Sunday, July 3, 2016

Be the Person you Admired as a Child

Artists Jim and Ange Gloria working with students
on the mural in Bangor, Pennsylvania.
Ask any young person, what do you want to be when you grow up? and their eyes will glow with possibilities. Every child holds dreams, desires, and a uniquely personal sense of who they are and what they wish to offer to the world. It is really quite remarkable that I have yet to meet a young person who does not fill up like a balloon of anticipation when asked this question. I am going to venture to say that every one of us was once a child who could only see possibilities.

The experiences we have while growing up are often sobering. Those initial dreams and desires either withered away and were buried by criticism, or were nurtured and cultivated into fruition. Those of us whose childhood dreams were muffled can usually point back to an adult whose septic judgement was accepted by a younger version of themselves. Likewise, those who pursued their dreams, and retain something of that young child, can often point to an adult who encouraged them to live out their purpose. A few who did not have encouragement did have an inner conviction that was so strong that they were able to overcome life-crushing criticism and remain true to their sense of purpose.

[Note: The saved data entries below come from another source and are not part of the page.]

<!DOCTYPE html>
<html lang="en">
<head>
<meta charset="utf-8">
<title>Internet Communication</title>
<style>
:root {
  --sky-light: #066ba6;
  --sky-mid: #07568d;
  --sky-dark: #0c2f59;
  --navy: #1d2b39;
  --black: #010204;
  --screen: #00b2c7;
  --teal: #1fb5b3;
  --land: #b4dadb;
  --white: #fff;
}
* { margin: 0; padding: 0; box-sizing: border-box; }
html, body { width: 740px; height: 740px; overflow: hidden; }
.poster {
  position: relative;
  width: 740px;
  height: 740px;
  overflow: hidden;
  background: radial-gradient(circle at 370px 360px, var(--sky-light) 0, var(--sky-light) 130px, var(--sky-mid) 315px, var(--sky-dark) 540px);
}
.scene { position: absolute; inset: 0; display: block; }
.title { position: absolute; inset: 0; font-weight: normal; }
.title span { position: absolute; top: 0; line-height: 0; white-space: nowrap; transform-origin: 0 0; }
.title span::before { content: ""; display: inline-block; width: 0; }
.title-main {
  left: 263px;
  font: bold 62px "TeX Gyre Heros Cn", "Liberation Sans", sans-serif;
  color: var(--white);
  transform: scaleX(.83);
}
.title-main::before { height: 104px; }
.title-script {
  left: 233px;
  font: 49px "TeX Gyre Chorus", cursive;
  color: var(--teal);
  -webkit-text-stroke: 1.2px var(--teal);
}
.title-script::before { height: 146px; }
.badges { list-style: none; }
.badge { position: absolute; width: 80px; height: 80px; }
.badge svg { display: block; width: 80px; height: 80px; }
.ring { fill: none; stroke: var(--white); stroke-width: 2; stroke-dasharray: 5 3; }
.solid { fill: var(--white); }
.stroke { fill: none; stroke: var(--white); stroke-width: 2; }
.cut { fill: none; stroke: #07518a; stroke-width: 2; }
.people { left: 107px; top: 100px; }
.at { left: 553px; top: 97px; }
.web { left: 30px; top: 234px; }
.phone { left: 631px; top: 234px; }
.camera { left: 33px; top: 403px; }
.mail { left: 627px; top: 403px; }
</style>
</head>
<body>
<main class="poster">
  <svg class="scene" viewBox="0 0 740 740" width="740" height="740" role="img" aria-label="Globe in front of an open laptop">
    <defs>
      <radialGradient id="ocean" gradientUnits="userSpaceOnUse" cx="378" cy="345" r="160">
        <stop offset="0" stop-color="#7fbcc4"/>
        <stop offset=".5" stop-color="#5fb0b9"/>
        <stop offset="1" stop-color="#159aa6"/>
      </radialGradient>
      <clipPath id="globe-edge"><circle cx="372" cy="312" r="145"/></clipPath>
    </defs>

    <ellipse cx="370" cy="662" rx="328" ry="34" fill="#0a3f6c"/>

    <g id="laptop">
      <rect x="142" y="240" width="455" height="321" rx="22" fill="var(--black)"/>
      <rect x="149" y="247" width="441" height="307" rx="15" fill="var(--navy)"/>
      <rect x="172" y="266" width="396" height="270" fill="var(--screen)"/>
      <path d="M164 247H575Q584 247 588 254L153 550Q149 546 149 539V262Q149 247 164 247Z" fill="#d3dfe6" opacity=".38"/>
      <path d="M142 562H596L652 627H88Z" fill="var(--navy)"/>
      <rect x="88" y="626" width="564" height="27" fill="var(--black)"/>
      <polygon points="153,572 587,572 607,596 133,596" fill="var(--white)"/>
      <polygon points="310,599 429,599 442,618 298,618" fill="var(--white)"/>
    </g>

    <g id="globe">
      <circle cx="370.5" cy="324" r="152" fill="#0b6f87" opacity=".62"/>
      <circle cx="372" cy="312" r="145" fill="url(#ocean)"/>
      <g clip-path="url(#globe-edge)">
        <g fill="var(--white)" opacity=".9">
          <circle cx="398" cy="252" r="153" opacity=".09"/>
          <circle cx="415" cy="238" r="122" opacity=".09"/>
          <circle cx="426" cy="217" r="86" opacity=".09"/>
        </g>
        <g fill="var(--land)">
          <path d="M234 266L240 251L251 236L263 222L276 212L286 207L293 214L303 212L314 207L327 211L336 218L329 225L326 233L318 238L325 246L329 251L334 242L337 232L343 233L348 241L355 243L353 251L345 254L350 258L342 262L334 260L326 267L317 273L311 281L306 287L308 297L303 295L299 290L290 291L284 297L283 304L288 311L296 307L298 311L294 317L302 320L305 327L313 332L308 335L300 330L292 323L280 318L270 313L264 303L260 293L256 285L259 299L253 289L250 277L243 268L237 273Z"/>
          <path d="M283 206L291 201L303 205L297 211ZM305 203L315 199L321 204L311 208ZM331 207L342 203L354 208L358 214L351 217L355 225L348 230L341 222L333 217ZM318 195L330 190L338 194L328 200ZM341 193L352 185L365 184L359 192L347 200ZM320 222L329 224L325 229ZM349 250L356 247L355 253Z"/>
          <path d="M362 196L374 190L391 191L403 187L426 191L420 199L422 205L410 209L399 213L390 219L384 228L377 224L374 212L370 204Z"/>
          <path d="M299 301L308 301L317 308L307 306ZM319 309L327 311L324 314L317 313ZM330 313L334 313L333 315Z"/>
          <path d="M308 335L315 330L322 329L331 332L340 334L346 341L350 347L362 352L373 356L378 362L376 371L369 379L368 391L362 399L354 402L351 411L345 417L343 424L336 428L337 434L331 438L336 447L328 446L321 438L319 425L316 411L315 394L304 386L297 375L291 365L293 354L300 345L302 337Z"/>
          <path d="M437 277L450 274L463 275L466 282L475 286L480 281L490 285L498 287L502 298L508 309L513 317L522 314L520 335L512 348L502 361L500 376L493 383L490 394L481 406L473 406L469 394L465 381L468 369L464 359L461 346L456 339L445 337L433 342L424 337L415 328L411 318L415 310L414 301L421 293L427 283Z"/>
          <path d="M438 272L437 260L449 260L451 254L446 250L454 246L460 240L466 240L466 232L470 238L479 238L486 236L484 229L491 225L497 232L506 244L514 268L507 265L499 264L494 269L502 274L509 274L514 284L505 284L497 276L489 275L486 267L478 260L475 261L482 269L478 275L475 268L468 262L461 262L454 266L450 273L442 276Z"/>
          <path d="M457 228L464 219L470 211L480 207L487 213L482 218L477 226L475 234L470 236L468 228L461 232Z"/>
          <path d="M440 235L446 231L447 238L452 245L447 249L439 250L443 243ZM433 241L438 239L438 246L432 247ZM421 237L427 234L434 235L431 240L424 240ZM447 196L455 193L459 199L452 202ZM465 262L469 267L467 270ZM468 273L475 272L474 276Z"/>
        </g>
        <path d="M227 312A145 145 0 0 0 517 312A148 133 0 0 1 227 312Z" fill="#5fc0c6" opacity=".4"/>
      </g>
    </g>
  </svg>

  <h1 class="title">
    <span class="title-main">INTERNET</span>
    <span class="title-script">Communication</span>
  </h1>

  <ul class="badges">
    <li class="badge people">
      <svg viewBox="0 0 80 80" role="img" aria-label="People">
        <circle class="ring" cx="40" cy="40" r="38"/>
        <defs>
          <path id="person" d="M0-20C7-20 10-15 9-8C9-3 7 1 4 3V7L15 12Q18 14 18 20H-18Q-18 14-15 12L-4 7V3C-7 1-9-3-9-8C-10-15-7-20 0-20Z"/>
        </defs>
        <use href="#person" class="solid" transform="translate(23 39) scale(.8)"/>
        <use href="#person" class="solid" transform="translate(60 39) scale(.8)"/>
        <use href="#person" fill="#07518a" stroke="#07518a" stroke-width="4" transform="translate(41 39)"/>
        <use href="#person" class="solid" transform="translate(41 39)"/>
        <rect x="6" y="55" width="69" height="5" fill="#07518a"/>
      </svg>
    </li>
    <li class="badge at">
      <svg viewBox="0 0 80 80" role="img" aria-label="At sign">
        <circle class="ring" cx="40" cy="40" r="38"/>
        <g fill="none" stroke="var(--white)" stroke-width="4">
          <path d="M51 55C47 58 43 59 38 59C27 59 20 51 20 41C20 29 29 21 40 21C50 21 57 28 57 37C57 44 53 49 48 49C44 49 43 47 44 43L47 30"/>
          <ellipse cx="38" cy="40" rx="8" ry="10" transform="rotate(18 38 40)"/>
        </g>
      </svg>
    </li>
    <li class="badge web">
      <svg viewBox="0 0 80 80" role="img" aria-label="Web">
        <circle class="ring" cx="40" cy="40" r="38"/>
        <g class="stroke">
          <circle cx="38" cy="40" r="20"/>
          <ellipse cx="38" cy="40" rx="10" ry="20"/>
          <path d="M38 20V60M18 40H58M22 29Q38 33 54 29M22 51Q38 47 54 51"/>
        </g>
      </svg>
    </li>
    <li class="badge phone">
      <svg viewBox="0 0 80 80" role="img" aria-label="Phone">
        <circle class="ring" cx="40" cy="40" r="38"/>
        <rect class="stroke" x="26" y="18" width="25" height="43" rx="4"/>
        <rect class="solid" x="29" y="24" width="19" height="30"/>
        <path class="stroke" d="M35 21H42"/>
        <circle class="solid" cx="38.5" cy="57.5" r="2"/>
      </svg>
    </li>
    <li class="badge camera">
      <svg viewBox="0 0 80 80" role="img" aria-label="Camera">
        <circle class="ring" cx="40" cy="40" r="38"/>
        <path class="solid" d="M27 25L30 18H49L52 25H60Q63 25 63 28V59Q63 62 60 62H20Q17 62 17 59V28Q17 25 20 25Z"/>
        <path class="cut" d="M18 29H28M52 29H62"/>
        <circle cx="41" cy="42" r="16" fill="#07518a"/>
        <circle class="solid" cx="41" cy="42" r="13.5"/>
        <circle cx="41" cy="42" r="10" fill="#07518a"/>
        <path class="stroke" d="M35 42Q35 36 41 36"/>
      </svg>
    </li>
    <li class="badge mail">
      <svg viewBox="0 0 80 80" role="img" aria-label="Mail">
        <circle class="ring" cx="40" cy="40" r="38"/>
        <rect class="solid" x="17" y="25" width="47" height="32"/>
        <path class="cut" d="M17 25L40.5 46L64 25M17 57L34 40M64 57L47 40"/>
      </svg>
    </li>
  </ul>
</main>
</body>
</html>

I would like to offer here some thoughts that are not original, not overly profound, are not necessarily unknown to you. But, perhaps, they have been forgotten. These words are written for young people who have dreams, adults who have forgotten their dreams, and for those who are living their dreams.

To the young person who has a dream I tell you to choose wisely to whom you listen. When an adult gives you advice, don't only look at the advice, look at the source. Does this person live a life that you admire? Would you want to become the person that this adult is? Look past the titles, accomplishments, or success of the adult and try to see if they have a true joy for being. It is sometimes difficult to see, so trust what you feel. It is not uncommon to feel good about yourself in the company of a truly authentic and content person. If you feel badly or negatively about yourself after spending time with the person; listen and trust your feelings. It is often the case that unfulfilled adults spread their frustrations to young people under the guise of wisdom.

To the adults who have forgotten their dream I say seek out those whom you admire and emulate them. Expand your friendships and surround yourself with the kind of people that live the life you wish to cultivate for yourself. Take a serious look at the people you are surrounded by and identify who encourages you towards being yourself, and who holds you back. Often we have, in our mature life, a negative counterpart to the discouraging adult from our childhood. Identify these people and cultivate a healthful awareness of their role in either lifting you up, or holding you back.

To those who are living their dreams I ask you to share your joy with younger people. Take time to express, teach, and share with them your experiences and what you have learned. Ask the young person what their dream is, and give them every reason to believe that they should pursue that dream. Be the person who encouraged you in early life -or be the positive person you wish you had encountered as a child.